(Material shown)

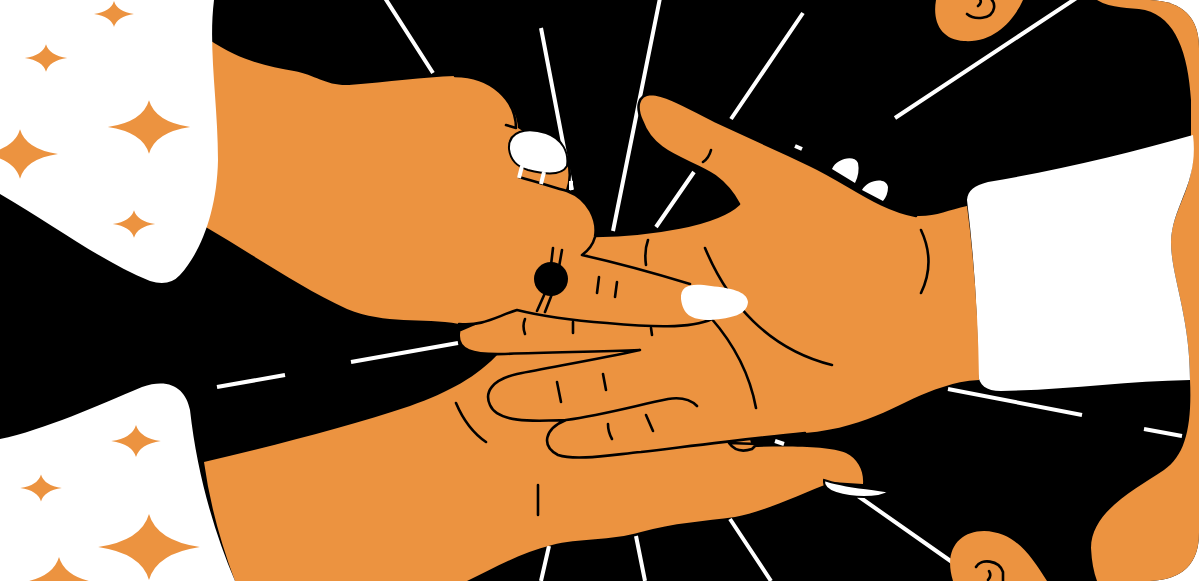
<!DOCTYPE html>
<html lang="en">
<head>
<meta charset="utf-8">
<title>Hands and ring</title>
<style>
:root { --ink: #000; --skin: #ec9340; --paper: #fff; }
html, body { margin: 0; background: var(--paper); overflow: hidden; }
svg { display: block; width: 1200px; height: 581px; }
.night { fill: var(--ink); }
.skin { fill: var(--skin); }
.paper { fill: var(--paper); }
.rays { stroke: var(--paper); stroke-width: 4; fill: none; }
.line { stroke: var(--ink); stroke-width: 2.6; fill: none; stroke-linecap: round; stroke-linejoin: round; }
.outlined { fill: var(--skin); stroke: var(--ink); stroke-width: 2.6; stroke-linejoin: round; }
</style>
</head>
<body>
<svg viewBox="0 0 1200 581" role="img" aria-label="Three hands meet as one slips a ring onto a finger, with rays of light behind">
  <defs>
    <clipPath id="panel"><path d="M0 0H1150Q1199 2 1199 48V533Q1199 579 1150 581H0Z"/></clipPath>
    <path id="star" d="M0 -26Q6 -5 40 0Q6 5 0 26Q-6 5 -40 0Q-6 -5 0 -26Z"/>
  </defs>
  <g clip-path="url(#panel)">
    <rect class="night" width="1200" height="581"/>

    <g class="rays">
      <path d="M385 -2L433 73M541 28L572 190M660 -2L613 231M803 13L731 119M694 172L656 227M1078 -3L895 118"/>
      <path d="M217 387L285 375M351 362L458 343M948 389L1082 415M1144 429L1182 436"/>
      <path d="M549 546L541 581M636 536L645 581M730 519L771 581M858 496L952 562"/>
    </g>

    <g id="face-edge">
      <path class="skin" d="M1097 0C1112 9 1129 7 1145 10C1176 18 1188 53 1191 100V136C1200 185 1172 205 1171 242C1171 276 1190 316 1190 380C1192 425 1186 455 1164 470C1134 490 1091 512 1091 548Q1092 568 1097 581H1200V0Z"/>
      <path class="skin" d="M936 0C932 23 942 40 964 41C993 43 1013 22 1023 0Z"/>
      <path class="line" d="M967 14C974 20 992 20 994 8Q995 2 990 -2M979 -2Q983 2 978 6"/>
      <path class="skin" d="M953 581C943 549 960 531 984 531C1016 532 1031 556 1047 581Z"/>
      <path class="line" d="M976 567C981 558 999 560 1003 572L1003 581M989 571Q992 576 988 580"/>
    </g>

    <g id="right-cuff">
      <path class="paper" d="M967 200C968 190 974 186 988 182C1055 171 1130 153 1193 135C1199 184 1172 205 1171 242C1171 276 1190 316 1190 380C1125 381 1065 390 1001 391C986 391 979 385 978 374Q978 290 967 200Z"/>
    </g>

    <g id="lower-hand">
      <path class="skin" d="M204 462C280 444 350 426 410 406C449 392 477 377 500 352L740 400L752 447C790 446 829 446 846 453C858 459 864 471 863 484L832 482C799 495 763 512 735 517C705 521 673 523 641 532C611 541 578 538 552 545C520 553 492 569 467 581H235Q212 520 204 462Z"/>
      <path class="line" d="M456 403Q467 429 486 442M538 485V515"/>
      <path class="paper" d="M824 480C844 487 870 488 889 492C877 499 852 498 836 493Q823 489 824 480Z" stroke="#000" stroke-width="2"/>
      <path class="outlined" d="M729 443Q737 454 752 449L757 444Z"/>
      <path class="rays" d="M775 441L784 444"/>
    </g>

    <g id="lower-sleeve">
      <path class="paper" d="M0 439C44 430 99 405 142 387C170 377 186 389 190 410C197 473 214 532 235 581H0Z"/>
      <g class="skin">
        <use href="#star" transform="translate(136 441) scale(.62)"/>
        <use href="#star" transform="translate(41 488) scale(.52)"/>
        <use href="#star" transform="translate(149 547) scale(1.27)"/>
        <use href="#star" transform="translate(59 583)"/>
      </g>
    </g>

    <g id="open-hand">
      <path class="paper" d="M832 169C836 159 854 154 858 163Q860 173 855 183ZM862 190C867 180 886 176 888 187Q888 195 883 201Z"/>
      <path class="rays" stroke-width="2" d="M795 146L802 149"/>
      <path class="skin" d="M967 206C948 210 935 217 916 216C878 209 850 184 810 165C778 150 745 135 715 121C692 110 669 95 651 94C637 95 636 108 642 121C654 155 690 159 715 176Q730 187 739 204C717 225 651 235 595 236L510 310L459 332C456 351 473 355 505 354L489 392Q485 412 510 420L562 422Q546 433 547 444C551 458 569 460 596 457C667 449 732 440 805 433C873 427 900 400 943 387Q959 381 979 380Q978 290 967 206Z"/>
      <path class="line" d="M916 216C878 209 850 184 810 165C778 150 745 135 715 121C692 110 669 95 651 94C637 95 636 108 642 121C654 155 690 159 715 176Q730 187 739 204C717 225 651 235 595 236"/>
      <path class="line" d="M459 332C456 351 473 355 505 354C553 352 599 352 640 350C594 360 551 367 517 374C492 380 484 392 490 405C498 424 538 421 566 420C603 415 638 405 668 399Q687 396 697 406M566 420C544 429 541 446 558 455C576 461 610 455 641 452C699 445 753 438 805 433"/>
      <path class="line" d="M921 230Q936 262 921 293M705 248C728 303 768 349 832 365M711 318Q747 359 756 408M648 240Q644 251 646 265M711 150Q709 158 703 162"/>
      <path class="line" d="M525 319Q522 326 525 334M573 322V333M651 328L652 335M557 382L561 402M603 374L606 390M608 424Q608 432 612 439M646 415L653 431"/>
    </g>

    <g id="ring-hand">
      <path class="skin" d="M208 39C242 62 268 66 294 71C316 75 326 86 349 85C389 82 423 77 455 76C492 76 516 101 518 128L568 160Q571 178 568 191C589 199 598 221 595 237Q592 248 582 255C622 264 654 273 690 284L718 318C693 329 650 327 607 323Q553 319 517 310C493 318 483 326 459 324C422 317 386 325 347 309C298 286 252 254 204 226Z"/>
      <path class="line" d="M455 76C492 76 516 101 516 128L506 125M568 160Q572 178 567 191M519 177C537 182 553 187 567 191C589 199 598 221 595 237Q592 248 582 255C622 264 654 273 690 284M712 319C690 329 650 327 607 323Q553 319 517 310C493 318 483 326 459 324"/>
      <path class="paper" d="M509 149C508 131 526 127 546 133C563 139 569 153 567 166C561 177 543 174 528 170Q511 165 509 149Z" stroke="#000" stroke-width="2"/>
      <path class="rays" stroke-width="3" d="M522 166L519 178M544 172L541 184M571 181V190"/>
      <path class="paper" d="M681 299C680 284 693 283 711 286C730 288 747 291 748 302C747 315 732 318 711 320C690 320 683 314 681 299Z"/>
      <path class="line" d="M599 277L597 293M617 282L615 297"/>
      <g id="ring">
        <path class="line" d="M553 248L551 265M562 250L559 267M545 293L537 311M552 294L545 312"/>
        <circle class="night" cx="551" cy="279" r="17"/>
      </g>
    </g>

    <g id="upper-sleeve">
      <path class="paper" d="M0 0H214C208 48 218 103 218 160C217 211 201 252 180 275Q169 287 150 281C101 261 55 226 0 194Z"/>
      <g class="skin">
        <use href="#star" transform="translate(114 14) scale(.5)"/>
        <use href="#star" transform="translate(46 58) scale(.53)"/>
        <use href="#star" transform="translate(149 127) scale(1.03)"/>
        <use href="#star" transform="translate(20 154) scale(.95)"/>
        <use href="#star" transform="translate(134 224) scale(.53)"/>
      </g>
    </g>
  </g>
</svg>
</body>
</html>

(End Material shown)
(Material shown)

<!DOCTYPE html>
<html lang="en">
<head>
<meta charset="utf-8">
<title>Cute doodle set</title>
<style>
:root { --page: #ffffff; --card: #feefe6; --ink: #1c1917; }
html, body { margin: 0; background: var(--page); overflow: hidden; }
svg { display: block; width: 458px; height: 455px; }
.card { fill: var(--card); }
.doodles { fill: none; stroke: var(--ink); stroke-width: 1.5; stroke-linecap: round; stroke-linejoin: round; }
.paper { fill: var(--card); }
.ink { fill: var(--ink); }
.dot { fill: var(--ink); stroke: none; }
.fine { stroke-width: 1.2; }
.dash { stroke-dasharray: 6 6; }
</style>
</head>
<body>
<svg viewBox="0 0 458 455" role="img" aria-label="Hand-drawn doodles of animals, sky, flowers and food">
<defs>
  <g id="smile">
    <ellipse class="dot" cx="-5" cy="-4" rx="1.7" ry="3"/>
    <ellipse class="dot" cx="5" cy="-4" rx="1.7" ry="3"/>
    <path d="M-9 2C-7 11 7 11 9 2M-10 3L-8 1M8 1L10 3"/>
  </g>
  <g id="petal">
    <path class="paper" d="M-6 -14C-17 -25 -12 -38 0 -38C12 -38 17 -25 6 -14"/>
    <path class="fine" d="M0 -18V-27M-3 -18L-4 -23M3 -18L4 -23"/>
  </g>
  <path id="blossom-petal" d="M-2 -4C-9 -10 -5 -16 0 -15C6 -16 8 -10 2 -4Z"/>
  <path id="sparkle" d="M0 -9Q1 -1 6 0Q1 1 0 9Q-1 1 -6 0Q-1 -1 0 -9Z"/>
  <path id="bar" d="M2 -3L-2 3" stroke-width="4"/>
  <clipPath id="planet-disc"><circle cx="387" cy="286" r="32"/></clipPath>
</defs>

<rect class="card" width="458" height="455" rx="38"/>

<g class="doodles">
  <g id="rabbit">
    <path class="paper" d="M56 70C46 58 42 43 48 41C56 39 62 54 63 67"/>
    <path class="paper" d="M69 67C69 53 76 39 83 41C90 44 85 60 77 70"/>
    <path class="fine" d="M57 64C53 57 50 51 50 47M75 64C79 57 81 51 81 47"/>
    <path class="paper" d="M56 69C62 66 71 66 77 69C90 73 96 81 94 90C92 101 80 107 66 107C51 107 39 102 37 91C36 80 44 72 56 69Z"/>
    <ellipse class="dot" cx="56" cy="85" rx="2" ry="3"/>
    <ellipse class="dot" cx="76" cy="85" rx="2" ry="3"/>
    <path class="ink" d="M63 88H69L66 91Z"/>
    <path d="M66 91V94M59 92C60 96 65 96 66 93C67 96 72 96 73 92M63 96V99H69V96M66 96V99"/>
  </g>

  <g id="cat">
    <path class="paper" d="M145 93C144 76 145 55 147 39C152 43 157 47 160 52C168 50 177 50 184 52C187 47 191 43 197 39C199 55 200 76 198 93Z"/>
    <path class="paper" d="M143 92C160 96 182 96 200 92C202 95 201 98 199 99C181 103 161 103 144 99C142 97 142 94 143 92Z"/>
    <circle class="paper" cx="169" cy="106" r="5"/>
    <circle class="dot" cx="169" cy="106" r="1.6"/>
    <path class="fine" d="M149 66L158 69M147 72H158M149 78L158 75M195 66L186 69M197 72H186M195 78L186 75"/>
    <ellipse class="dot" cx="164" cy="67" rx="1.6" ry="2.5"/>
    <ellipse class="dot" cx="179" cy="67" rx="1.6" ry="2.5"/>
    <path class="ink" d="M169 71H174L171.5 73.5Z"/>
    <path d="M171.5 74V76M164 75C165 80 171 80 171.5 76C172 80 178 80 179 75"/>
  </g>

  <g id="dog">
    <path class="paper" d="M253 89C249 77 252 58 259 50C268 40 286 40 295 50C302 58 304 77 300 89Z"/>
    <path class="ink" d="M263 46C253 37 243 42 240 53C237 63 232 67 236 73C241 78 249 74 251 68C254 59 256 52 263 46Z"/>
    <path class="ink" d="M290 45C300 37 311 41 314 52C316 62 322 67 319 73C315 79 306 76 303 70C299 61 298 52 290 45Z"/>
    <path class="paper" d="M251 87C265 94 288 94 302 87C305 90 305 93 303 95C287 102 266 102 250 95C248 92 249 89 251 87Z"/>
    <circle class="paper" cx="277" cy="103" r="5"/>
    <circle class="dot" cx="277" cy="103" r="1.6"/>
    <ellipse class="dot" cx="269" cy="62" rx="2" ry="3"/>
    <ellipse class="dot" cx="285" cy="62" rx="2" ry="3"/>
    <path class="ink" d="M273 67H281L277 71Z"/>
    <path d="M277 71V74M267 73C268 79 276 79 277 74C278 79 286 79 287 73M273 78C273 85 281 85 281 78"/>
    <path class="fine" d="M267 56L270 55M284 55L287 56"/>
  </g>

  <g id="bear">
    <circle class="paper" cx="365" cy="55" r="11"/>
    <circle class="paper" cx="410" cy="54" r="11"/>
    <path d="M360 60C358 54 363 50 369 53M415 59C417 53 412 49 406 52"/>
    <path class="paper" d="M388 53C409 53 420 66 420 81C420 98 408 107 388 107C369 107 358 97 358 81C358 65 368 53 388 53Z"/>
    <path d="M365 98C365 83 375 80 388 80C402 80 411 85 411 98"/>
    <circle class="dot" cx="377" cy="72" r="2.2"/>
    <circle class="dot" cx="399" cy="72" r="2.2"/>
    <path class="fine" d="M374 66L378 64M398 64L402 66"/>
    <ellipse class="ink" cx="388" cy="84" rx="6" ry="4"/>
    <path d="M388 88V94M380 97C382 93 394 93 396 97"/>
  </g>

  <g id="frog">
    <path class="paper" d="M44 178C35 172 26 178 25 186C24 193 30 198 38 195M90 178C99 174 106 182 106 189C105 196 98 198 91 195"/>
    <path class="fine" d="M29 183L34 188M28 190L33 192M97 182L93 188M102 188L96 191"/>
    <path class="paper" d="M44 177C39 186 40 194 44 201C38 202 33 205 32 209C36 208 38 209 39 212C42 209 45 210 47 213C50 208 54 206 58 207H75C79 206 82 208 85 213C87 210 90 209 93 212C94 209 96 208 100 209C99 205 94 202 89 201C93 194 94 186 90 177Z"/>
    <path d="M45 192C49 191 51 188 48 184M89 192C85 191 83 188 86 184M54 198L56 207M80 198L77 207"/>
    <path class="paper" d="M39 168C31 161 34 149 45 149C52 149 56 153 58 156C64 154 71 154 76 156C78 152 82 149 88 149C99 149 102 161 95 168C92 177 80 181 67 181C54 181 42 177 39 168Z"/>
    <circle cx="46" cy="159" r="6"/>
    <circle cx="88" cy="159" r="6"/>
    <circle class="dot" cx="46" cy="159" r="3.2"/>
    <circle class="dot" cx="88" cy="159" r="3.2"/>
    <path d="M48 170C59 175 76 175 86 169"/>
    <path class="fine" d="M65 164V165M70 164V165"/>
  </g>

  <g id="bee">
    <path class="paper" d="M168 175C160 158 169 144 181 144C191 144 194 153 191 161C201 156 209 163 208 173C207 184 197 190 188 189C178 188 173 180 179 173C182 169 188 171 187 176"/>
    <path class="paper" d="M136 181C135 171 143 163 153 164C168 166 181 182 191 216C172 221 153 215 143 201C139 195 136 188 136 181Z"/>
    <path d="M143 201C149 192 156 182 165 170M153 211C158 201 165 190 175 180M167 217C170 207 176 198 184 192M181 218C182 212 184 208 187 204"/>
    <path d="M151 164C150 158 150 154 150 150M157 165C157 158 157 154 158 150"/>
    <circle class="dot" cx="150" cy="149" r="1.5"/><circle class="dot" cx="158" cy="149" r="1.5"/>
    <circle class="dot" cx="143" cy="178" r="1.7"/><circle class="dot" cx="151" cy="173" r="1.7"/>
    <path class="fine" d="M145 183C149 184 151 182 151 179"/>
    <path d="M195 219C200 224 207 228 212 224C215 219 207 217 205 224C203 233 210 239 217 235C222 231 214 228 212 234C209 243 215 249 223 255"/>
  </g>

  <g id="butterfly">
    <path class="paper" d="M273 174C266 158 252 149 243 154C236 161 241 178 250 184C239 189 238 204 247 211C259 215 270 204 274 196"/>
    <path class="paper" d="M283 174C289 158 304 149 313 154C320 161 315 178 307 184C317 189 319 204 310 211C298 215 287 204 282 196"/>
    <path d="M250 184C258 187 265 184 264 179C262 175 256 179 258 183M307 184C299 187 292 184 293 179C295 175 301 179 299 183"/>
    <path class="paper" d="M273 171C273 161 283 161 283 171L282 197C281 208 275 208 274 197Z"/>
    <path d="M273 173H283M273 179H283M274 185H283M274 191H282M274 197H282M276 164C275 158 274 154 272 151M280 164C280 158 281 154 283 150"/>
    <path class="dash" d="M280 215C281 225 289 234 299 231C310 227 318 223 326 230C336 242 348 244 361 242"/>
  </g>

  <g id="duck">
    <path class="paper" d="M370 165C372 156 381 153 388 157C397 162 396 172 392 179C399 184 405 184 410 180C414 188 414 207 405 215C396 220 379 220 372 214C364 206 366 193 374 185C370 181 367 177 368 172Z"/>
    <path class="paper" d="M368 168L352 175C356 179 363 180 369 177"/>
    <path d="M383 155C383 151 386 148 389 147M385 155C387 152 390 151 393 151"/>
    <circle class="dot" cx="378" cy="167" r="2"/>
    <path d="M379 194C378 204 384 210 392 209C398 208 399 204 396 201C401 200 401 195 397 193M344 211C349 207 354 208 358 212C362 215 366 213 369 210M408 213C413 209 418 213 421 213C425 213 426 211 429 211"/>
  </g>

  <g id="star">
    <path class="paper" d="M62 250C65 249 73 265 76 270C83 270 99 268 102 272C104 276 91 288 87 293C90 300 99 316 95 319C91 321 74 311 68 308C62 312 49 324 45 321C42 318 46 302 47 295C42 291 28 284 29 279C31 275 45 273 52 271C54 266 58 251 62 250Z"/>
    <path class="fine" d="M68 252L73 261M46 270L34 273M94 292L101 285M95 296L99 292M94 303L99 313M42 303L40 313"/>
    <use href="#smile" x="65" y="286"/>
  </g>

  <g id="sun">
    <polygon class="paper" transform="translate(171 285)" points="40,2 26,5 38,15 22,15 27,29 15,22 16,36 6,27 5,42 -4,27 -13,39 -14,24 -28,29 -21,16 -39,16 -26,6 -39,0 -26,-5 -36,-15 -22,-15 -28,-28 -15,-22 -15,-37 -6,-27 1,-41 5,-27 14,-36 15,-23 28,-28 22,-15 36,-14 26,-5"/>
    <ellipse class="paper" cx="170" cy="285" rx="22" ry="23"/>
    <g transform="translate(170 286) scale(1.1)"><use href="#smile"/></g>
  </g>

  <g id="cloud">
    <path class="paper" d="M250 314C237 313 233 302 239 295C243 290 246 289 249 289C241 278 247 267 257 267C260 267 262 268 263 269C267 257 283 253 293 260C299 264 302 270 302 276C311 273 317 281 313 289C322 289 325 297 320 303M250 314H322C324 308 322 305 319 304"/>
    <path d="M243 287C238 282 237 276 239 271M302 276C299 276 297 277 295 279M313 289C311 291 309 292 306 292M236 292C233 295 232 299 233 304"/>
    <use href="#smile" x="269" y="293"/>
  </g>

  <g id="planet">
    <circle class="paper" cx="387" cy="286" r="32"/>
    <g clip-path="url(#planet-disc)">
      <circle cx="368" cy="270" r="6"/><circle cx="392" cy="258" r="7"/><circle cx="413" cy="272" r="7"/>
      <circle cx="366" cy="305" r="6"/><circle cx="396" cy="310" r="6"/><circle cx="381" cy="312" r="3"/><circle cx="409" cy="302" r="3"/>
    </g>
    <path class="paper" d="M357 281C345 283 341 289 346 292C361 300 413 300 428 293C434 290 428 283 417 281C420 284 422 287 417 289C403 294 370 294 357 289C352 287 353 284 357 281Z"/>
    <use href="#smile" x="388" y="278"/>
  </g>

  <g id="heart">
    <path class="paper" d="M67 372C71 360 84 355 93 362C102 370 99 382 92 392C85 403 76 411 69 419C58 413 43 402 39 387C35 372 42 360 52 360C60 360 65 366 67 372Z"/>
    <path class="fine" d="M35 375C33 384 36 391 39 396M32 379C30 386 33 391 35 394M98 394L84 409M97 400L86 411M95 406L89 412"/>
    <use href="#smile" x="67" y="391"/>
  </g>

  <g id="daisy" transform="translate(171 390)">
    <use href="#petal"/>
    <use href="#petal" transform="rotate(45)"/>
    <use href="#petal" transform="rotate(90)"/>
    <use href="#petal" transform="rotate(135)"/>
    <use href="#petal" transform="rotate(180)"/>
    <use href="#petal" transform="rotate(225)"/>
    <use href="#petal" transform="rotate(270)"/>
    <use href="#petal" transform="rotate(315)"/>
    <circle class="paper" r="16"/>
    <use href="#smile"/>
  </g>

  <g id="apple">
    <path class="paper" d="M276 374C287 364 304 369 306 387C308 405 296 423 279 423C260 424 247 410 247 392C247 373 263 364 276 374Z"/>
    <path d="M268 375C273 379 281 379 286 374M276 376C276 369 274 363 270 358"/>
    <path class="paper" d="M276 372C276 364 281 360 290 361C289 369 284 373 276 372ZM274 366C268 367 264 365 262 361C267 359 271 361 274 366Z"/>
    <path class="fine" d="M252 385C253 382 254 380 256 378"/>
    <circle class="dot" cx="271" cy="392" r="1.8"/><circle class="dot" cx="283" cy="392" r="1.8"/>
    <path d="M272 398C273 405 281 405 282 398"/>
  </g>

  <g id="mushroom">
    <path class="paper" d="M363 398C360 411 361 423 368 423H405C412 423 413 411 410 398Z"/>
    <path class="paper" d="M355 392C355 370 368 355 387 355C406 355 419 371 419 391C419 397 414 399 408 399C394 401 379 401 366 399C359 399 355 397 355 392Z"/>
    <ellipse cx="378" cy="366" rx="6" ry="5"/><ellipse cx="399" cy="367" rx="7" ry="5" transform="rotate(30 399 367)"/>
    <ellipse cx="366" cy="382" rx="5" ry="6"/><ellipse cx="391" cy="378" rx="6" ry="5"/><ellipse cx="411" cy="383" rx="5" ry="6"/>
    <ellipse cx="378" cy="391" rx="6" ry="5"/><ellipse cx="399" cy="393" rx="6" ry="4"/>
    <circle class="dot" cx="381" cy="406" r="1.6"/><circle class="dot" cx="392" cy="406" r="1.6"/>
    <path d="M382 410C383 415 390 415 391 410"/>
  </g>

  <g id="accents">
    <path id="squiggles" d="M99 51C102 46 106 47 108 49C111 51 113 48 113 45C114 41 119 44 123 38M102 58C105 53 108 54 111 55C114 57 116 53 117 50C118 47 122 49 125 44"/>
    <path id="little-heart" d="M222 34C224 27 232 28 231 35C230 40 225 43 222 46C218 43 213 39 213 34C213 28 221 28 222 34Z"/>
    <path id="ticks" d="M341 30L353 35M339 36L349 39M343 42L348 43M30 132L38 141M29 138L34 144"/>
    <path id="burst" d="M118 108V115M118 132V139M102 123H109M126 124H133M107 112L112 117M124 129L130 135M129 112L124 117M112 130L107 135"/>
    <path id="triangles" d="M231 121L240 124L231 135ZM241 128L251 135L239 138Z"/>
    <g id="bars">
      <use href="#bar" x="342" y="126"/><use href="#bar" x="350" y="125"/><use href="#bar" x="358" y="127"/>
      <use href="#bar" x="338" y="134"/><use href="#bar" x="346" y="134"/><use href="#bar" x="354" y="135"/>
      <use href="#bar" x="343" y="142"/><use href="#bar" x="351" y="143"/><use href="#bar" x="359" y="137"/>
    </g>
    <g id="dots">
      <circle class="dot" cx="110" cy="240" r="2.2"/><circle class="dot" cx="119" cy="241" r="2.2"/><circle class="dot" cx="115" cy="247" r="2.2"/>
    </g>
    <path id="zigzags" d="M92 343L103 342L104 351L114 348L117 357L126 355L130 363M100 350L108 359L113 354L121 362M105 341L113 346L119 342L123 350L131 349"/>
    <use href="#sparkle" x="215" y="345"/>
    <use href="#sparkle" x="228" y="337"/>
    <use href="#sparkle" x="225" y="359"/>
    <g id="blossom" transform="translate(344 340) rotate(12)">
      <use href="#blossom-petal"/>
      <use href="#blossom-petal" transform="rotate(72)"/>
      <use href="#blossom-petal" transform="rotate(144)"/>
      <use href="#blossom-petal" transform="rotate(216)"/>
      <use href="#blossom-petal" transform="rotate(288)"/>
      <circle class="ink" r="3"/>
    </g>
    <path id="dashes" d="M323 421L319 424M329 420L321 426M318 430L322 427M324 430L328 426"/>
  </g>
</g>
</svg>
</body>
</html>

(End Material shown)

■ **Work to be completed**
Filter the entries by the string "smile" and copy each matching line.

■ **Answer section**
  <g id="smile">
    <use href="#smile" x="65" y="286"/>
    <g transform="translate(170 286) scale(1.1)"><use href="#smile"/></g>
    <use href="#smile" x="269" y="293"/>
    <use href="#smile" x="388" y="278"/>
    <use href="#smile" x="67" y="391"/>
    <use href="#smile"/>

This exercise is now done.